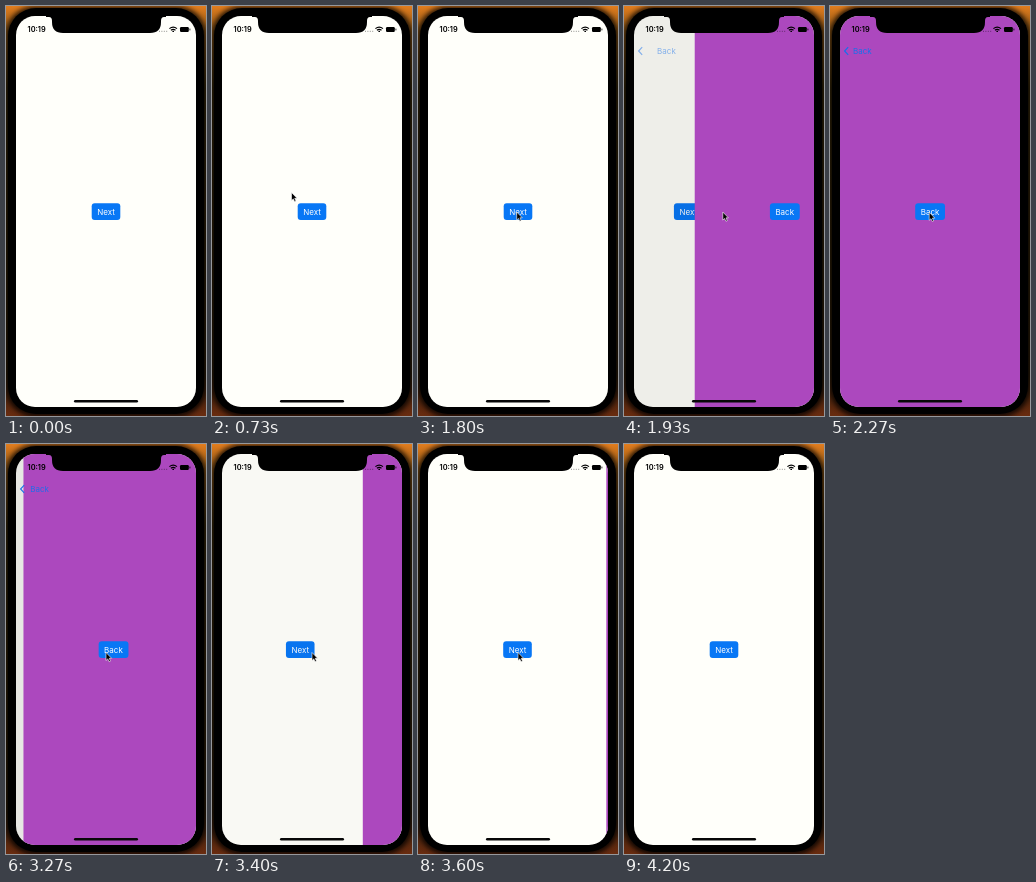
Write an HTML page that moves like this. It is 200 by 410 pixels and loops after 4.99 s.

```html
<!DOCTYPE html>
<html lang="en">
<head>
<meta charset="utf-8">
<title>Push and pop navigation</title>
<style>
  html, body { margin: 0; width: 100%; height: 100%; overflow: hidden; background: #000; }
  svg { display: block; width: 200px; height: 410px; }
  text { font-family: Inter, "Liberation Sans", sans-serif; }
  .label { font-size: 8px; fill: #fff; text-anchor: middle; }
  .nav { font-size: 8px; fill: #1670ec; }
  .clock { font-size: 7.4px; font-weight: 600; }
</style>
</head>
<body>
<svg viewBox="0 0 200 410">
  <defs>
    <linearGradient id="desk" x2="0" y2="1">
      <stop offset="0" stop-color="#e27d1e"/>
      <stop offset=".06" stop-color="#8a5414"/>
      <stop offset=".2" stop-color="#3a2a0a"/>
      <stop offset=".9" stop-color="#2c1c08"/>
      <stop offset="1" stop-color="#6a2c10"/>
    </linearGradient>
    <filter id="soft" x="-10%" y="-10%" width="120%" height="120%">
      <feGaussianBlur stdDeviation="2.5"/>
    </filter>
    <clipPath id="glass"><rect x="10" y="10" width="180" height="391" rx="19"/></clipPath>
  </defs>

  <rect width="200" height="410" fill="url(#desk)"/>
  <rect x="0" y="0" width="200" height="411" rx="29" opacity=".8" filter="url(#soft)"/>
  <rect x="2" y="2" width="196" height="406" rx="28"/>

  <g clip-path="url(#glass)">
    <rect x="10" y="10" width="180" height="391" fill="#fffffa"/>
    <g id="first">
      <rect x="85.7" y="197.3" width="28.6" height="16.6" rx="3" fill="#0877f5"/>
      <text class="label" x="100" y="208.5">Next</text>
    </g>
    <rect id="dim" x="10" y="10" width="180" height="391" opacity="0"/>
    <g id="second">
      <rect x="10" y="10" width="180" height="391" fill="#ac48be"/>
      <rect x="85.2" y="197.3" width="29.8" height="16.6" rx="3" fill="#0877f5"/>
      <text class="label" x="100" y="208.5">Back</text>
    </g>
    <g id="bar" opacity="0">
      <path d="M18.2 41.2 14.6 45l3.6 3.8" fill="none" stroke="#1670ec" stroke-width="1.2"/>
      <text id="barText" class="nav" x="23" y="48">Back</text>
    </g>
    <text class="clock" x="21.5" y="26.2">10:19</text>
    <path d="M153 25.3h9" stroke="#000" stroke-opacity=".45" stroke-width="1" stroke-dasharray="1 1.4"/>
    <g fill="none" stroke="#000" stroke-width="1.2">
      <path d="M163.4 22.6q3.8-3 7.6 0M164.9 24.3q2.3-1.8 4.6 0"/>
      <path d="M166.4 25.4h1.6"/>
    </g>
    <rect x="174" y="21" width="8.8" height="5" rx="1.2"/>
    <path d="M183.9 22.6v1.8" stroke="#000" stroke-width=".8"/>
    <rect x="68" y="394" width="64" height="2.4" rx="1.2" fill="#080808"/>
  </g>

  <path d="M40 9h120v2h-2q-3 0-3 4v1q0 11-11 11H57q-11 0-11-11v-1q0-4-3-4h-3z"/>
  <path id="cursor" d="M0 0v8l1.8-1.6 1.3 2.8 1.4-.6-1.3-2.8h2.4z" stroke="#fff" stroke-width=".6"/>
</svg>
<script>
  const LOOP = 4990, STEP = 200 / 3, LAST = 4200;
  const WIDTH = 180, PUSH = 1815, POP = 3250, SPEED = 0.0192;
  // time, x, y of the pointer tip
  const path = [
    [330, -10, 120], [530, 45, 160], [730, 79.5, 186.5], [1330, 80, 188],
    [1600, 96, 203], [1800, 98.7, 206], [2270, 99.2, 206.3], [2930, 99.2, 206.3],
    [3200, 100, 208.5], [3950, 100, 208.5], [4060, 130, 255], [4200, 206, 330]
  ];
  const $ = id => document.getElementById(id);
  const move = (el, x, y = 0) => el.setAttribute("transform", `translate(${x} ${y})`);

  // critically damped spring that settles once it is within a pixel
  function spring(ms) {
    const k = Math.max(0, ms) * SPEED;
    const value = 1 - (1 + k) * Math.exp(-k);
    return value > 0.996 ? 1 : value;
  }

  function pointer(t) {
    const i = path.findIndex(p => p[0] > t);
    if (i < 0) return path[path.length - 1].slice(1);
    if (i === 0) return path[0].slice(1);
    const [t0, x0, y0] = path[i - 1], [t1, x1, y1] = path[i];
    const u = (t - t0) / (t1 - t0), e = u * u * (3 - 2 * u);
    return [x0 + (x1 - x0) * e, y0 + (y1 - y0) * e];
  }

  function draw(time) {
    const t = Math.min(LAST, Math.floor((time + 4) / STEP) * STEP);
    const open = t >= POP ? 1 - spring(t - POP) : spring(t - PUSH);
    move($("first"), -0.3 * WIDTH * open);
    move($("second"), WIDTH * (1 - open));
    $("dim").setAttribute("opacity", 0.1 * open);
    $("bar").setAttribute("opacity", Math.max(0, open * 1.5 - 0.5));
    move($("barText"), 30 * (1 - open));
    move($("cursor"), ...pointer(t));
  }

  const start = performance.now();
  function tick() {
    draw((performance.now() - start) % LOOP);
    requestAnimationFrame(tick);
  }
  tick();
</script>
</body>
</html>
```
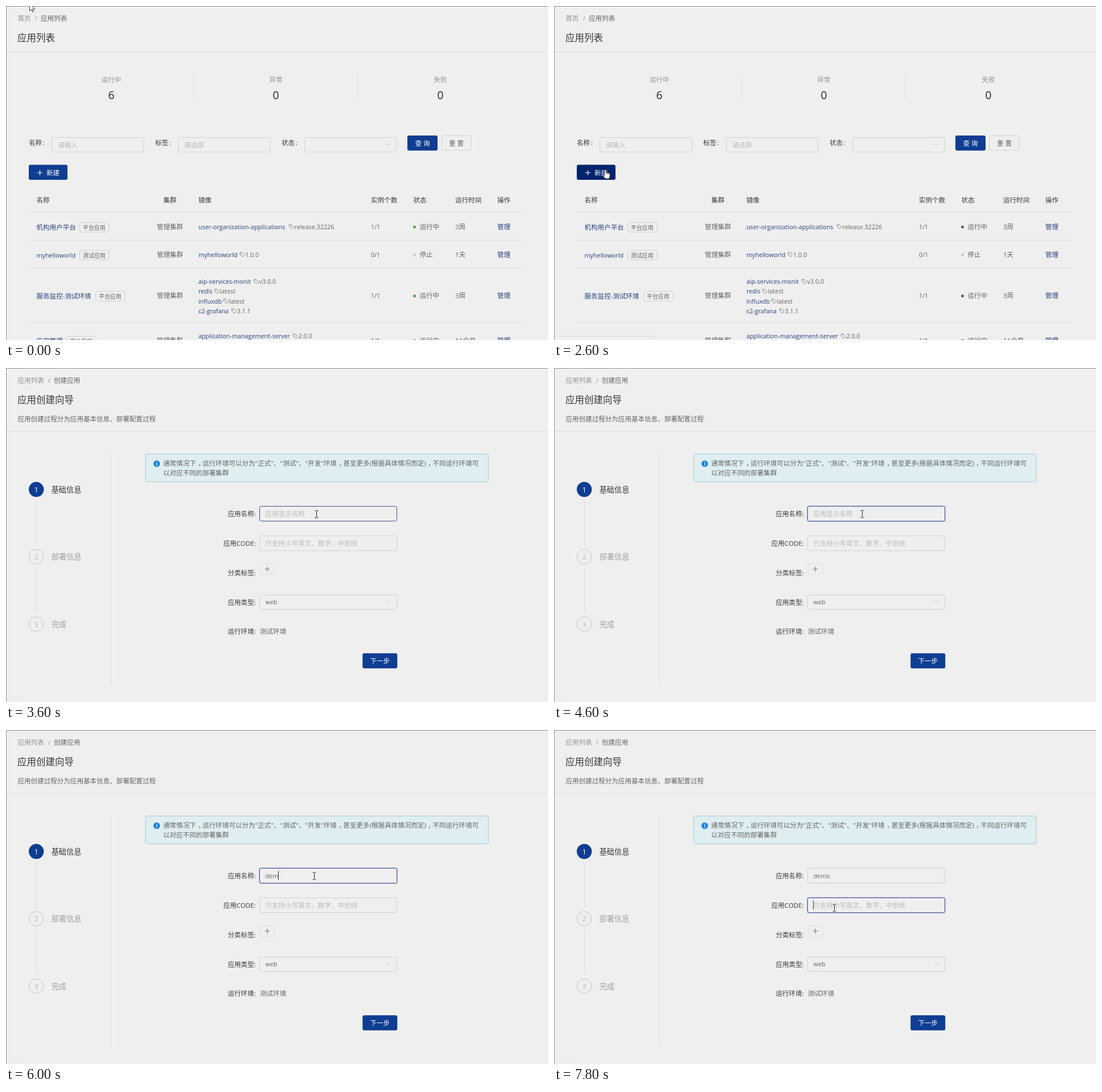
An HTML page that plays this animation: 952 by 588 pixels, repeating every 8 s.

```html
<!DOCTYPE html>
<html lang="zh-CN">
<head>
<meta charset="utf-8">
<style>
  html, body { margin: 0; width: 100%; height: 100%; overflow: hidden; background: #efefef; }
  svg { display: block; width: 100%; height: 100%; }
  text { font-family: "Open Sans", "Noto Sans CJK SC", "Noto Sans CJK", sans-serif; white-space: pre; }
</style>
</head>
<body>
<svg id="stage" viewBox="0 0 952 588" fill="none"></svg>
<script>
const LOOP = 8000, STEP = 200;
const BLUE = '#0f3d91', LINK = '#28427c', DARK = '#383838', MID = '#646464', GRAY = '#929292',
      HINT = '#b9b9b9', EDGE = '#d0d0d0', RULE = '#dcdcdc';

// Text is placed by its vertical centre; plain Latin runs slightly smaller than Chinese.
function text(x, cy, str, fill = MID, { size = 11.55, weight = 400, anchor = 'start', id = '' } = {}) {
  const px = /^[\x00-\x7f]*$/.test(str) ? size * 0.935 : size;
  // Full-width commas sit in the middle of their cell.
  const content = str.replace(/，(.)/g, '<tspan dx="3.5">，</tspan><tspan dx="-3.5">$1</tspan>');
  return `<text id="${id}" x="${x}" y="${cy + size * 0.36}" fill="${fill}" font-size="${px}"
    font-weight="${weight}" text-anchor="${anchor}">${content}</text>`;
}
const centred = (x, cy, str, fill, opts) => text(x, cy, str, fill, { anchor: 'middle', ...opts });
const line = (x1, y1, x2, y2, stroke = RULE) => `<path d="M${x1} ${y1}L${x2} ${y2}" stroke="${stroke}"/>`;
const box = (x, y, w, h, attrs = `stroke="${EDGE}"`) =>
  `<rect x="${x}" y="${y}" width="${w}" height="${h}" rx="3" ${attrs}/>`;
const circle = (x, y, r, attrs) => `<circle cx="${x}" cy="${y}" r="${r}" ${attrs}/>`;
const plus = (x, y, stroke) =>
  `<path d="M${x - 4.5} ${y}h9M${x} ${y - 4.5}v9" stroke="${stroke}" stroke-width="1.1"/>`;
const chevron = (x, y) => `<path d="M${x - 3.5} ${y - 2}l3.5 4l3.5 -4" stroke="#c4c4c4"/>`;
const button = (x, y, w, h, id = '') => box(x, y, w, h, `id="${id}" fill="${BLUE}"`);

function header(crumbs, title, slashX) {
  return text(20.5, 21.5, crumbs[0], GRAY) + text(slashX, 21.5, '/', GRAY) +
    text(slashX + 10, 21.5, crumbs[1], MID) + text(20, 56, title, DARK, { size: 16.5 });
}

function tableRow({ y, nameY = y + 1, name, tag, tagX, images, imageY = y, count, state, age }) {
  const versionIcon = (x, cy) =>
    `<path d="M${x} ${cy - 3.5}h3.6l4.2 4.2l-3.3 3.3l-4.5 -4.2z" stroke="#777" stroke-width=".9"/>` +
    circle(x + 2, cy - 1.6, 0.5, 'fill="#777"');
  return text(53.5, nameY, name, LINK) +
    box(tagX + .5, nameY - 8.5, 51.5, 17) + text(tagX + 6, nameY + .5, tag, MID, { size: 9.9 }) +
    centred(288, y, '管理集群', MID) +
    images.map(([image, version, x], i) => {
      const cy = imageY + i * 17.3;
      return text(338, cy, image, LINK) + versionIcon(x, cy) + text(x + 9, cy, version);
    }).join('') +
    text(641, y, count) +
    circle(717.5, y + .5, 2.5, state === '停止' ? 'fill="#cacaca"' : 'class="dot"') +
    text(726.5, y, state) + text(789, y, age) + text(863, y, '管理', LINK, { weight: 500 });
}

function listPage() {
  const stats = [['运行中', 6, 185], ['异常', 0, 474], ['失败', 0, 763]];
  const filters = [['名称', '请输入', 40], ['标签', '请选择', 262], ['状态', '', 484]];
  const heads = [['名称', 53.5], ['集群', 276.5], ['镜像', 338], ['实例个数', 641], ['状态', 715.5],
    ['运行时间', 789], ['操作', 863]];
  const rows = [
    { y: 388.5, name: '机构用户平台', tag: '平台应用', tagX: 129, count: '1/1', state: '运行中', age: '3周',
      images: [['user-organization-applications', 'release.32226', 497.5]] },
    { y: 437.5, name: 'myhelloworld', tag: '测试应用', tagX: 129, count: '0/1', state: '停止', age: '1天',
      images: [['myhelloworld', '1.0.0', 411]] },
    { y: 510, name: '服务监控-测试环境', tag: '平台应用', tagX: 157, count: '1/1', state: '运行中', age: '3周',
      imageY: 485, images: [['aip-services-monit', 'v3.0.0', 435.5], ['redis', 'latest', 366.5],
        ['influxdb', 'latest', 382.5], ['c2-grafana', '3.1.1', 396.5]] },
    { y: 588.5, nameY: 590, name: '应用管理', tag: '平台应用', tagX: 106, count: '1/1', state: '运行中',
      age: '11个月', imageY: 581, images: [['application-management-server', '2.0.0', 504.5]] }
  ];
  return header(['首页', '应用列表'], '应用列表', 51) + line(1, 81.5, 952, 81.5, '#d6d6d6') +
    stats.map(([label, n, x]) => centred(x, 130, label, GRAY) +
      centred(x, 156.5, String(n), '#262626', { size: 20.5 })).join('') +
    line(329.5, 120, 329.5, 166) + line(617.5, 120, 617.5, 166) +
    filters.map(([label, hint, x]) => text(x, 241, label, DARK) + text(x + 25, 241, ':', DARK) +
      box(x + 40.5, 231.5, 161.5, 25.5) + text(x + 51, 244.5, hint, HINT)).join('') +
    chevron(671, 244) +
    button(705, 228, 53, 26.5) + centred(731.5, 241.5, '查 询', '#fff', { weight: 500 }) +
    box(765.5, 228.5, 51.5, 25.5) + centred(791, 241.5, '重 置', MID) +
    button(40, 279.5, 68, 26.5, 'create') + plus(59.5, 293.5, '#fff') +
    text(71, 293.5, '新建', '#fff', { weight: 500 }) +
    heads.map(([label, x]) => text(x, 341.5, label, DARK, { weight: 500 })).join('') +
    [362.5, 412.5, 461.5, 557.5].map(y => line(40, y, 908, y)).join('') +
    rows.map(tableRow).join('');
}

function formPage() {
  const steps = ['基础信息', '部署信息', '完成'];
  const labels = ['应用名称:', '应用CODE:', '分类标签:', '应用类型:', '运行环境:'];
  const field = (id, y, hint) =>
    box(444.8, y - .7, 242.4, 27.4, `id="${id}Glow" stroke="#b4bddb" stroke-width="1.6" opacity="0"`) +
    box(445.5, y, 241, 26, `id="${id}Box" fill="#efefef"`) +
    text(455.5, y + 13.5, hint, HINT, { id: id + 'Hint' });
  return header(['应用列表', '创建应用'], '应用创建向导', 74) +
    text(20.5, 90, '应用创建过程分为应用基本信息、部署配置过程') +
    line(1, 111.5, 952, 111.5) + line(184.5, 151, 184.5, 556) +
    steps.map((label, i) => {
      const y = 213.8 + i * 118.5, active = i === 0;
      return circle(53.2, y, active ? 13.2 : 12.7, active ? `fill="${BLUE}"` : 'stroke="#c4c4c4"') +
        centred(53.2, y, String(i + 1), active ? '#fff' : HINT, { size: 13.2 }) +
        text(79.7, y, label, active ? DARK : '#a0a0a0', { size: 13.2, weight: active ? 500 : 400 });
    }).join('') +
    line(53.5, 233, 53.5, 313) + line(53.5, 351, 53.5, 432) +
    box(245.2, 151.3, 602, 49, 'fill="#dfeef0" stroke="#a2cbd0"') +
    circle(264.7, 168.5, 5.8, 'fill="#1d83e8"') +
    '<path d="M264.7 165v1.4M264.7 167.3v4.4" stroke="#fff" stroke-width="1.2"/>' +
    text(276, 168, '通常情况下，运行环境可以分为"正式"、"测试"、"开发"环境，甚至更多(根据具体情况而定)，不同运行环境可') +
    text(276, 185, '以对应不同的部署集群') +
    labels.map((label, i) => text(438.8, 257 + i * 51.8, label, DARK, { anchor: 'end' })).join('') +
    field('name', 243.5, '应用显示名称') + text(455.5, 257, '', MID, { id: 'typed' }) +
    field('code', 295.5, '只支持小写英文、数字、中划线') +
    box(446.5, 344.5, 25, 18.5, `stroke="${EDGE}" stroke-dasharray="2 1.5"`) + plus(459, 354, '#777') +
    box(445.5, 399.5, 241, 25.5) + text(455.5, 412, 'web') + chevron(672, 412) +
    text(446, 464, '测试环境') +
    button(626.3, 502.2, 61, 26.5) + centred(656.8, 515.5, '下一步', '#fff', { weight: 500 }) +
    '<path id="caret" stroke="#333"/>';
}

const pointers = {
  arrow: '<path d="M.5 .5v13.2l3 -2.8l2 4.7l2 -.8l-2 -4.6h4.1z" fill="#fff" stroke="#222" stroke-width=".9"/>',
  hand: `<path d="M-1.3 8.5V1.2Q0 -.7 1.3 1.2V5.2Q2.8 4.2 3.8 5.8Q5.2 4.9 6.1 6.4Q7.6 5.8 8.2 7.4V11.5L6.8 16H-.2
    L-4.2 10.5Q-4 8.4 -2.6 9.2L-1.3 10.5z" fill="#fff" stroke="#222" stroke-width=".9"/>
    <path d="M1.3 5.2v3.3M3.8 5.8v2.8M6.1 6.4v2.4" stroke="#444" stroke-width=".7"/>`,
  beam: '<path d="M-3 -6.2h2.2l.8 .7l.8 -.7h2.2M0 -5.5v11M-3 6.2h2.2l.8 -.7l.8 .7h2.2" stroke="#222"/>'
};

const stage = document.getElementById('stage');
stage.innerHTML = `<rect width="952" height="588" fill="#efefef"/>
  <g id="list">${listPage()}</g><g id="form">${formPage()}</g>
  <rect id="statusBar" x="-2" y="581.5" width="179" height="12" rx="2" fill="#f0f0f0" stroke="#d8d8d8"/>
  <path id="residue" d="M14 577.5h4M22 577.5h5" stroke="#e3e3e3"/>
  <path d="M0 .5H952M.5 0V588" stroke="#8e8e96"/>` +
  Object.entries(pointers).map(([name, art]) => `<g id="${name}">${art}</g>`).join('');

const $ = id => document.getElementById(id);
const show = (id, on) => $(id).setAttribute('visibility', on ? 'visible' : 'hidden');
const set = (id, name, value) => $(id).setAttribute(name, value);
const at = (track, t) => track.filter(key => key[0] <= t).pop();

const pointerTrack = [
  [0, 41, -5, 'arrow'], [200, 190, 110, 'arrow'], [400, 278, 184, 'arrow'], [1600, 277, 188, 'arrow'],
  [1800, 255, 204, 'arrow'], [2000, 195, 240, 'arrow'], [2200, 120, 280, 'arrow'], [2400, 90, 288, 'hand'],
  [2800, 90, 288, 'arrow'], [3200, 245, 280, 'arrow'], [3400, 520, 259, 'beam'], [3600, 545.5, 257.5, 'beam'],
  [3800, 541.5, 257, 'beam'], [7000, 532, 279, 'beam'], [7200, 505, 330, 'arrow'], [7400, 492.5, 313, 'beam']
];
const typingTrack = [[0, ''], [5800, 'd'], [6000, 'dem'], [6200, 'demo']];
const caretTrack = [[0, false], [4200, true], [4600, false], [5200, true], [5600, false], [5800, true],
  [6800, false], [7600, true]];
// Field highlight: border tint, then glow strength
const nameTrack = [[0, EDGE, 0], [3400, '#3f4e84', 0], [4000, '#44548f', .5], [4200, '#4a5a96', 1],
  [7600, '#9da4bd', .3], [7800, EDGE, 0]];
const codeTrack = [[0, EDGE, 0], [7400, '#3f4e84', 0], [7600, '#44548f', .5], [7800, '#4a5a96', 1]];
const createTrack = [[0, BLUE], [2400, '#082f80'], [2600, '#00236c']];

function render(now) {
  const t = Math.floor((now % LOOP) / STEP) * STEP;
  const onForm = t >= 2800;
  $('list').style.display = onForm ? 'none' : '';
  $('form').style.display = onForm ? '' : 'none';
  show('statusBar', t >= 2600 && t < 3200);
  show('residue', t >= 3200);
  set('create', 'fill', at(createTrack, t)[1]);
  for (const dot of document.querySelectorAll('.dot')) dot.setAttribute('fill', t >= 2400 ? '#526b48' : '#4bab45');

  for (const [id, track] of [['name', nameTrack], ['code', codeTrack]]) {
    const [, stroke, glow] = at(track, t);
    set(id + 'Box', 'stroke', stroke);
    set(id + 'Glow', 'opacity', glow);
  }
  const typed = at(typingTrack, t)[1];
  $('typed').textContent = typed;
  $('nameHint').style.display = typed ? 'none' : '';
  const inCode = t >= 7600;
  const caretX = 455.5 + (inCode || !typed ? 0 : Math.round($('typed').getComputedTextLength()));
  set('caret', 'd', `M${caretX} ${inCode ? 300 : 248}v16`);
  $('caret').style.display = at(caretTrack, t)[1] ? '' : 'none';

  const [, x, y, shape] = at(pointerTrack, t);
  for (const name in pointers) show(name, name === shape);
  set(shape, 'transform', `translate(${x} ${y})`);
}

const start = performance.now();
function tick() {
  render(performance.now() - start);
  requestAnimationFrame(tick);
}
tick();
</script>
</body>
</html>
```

........

Every line that holds the word "circle" should be copied from the records above.

**Output for this exercise**
const circle = (x, y, r, attrs) => `<circle cx="${x}" cy="${y}" r="${r}" ${attrs}/>`;
    circle(x + 2, cy - 1.6, 0.5, 'fill="#777"');
    circle(717.5, y + .5, 2.5, state === '停止' ? 'fill="#cacaca"' : 'class="dot"') +
      return circle(53.2, y, active ? 13.2 : 12.7, active ? `fill="${BLUE}"` : 'stroke="#c4c4c4"') +
    circle(264.7, 168.5, 5.8, 'fill="#1d83e8"') +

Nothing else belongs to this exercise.